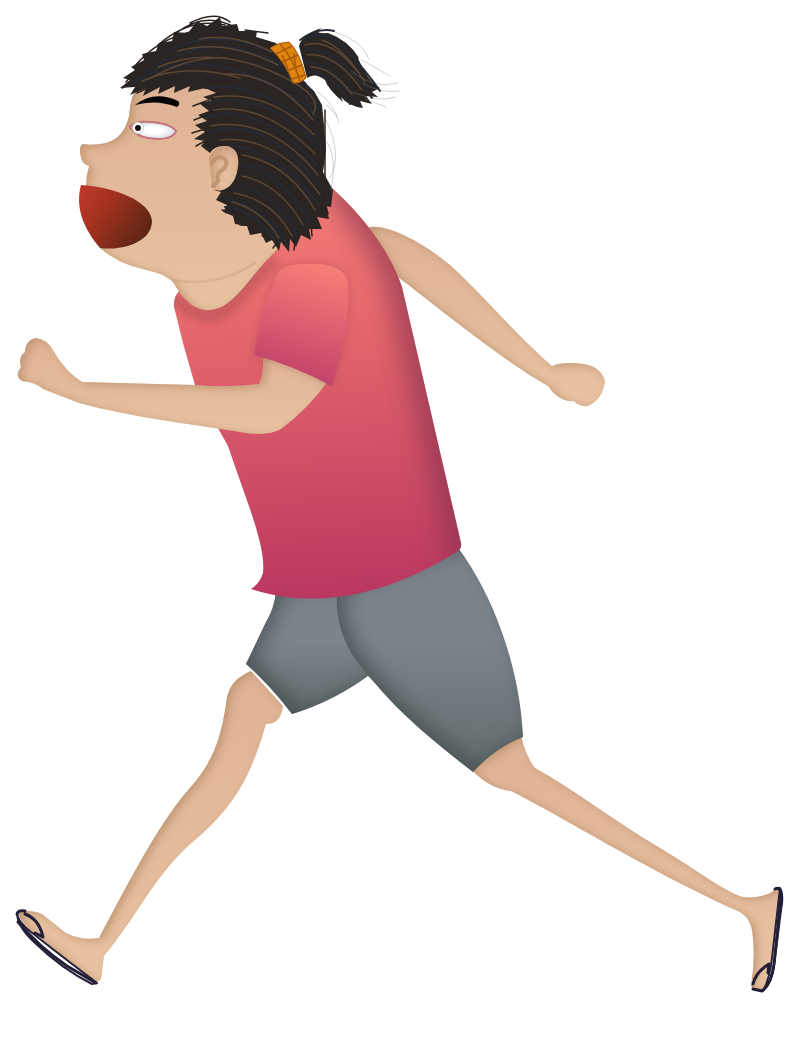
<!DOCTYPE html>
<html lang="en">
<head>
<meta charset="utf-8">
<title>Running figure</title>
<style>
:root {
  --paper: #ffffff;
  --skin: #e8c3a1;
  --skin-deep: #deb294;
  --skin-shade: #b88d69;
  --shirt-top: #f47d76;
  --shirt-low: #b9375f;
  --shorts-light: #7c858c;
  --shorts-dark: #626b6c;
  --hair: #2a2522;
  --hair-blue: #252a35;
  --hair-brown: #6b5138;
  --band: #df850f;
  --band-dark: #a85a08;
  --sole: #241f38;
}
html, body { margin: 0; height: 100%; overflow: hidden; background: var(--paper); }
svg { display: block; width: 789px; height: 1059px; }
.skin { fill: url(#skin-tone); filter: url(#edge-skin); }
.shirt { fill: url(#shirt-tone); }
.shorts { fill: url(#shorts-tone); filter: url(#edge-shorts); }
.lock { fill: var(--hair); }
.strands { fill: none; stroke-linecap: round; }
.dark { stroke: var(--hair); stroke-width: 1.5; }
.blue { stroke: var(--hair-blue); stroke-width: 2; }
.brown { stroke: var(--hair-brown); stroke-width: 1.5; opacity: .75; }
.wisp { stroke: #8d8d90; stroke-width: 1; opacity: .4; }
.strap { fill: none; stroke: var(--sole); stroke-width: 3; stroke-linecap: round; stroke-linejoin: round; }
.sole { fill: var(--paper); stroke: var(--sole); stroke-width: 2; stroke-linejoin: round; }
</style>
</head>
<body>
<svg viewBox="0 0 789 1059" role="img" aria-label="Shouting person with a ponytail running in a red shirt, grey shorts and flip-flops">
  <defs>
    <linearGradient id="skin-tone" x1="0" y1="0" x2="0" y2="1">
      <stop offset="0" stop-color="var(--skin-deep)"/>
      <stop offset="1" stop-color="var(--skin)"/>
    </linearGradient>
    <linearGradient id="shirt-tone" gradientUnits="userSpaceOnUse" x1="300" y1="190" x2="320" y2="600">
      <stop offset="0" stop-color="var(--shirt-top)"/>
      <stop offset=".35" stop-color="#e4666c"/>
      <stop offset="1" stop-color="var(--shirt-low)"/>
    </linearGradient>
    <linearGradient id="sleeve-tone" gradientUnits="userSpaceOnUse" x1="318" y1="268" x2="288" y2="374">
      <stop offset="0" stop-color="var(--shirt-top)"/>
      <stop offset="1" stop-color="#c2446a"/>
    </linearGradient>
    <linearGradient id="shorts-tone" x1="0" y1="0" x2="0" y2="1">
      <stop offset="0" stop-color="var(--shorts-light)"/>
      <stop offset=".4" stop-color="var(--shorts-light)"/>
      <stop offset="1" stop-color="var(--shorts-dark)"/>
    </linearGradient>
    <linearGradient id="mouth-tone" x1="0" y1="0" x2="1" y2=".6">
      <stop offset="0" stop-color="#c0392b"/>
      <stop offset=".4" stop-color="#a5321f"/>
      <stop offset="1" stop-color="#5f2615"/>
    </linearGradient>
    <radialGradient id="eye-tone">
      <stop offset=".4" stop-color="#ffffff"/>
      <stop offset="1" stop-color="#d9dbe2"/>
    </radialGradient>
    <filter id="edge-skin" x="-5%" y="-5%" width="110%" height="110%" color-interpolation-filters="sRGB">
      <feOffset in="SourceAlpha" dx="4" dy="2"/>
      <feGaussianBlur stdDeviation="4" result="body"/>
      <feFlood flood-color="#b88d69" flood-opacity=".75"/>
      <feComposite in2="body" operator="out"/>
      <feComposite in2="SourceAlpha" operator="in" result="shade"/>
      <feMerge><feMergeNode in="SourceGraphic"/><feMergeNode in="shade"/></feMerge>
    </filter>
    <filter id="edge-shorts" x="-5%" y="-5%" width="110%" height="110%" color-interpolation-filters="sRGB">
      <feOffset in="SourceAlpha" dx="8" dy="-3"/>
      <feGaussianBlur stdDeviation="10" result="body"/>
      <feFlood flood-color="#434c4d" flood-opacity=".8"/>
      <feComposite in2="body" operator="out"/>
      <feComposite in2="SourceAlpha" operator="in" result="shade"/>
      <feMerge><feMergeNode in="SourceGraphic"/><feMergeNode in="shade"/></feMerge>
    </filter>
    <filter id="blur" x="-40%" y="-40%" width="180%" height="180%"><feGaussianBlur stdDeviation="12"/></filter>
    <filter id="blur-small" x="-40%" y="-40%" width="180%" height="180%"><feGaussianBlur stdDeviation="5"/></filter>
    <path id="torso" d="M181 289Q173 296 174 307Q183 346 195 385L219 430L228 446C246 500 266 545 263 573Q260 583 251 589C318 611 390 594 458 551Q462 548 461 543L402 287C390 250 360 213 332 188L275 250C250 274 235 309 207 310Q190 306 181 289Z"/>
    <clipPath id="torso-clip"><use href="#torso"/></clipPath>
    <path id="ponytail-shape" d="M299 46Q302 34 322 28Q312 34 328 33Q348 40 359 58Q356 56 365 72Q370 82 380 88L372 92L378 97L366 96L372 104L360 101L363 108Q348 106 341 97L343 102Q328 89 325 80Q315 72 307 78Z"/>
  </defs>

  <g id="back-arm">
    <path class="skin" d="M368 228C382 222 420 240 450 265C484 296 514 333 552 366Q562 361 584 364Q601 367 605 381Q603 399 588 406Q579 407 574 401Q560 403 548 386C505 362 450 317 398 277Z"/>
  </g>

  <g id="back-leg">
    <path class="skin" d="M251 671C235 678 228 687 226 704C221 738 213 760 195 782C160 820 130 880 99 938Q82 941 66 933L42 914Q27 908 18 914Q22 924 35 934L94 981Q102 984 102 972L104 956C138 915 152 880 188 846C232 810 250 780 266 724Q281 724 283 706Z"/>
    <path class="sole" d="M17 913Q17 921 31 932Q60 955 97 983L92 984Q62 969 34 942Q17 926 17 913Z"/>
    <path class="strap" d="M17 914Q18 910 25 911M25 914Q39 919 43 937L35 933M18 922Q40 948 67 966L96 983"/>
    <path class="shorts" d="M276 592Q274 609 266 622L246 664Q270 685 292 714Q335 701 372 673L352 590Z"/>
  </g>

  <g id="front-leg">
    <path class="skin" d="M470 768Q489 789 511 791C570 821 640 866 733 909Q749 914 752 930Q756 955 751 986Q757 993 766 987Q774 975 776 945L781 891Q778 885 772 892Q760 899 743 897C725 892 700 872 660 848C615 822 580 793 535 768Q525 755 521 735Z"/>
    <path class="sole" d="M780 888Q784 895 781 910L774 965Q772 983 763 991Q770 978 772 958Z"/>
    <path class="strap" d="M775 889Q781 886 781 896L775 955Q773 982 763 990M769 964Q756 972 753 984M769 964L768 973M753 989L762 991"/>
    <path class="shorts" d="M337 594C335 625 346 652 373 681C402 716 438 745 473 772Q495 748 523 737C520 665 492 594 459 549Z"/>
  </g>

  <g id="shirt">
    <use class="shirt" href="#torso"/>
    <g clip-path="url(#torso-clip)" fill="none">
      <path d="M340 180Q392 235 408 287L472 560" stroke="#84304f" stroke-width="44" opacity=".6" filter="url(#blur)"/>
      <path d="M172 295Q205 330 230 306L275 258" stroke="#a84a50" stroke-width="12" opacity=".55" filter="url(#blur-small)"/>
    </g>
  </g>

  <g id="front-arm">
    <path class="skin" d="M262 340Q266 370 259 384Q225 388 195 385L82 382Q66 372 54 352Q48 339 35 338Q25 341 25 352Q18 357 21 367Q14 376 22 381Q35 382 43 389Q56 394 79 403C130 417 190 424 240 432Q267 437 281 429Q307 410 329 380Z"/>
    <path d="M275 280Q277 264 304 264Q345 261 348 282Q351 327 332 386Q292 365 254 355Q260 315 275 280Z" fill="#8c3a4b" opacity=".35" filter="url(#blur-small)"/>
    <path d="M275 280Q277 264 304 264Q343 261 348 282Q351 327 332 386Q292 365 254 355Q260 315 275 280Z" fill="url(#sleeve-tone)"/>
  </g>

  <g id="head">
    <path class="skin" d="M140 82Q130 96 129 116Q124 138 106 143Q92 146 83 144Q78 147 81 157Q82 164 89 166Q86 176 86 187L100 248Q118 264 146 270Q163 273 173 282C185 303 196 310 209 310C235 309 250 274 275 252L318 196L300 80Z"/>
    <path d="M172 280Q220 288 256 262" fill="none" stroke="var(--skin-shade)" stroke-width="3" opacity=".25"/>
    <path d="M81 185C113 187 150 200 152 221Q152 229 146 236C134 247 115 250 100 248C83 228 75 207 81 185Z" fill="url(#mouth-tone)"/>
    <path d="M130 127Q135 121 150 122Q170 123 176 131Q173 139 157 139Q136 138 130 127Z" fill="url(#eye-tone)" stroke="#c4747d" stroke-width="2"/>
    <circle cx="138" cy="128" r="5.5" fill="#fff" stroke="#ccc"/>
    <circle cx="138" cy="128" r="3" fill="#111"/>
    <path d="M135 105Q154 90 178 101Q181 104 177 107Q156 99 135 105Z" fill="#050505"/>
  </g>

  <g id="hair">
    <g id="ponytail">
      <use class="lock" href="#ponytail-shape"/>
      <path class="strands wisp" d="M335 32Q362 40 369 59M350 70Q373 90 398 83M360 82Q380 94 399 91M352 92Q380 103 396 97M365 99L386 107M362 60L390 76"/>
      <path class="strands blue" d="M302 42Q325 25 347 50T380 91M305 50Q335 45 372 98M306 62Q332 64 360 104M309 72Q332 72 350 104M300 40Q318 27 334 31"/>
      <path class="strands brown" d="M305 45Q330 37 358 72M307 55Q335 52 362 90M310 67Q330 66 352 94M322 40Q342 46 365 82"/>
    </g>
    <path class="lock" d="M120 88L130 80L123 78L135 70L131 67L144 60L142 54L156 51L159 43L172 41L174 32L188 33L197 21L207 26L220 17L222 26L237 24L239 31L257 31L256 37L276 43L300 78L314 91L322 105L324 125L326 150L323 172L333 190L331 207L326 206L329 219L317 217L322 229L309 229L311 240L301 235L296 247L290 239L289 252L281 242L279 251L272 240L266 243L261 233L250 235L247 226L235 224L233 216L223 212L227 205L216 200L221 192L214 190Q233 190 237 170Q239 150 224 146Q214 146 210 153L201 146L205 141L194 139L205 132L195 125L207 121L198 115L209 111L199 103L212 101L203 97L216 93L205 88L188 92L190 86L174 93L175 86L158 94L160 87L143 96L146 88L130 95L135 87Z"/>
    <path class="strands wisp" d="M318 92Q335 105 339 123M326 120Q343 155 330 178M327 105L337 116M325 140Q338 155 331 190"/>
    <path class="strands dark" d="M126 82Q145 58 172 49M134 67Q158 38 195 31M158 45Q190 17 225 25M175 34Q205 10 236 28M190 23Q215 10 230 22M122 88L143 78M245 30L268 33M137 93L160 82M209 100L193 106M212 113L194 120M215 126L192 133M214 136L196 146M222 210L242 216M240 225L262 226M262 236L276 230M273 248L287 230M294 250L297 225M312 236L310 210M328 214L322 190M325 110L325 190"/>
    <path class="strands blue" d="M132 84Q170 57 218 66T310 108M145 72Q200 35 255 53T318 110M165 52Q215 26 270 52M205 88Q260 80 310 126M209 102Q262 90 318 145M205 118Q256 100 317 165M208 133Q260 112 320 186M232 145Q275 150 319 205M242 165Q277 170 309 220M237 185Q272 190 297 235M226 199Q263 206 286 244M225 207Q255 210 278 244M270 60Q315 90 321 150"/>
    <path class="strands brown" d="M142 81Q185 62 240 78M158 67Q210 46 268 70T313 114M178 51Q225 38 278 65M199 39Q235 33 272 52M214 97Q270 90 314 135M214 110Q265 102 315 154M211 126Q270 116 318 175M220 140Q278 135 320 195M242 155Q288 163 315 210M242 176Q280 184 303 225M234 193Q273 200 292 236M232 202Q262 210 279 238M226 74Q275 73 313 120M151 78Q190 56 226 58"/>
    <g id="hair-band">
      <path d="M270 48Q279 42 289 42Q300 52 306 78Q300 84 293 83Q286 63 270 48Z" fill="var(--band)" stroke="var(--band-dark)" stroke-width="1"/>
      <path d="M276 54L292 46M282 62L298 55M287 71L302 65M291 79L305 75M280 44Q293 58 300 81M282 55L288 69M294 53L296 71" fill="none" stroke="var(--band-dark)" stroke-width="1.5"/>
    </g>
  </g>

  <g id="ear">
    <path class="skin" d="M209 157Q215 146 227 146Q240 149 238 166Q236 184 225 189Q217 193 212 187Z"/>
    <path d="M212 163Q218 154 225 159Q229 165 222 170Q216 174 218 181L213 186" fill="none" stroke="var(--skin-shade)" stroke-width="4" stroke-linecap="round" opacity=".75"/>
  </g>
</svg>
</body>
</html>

## Assignment
Please reproduce the lines from the line with "889Q781 886 781" to the line with "180Q392 235 408", both ends included, exactly as they appear above.

## Response below
    <path class="strap" d="M775 889Q781 886 781 896L775 955Q773 982 763 990M769 964Q756 972 753 984M769 964L768 973M753 989L762 991"/>
    <path class="shorts" d="M337 594C335 625 346 652 373 681C402 716 438 745 473 772Q495 748 523 737C520 665 492 594 459 549Z"/>
  </g>

  <g id="shirt">
    <use class="shirt" href="#torso"/>
    <g clip-path="url(#torso-clip)" fill="none">
      <path d="M340 180Q392 235 408 287L472 560" stroke="#84304f" stroke-width="44" opacity=".6" filter="url(#blur)"/>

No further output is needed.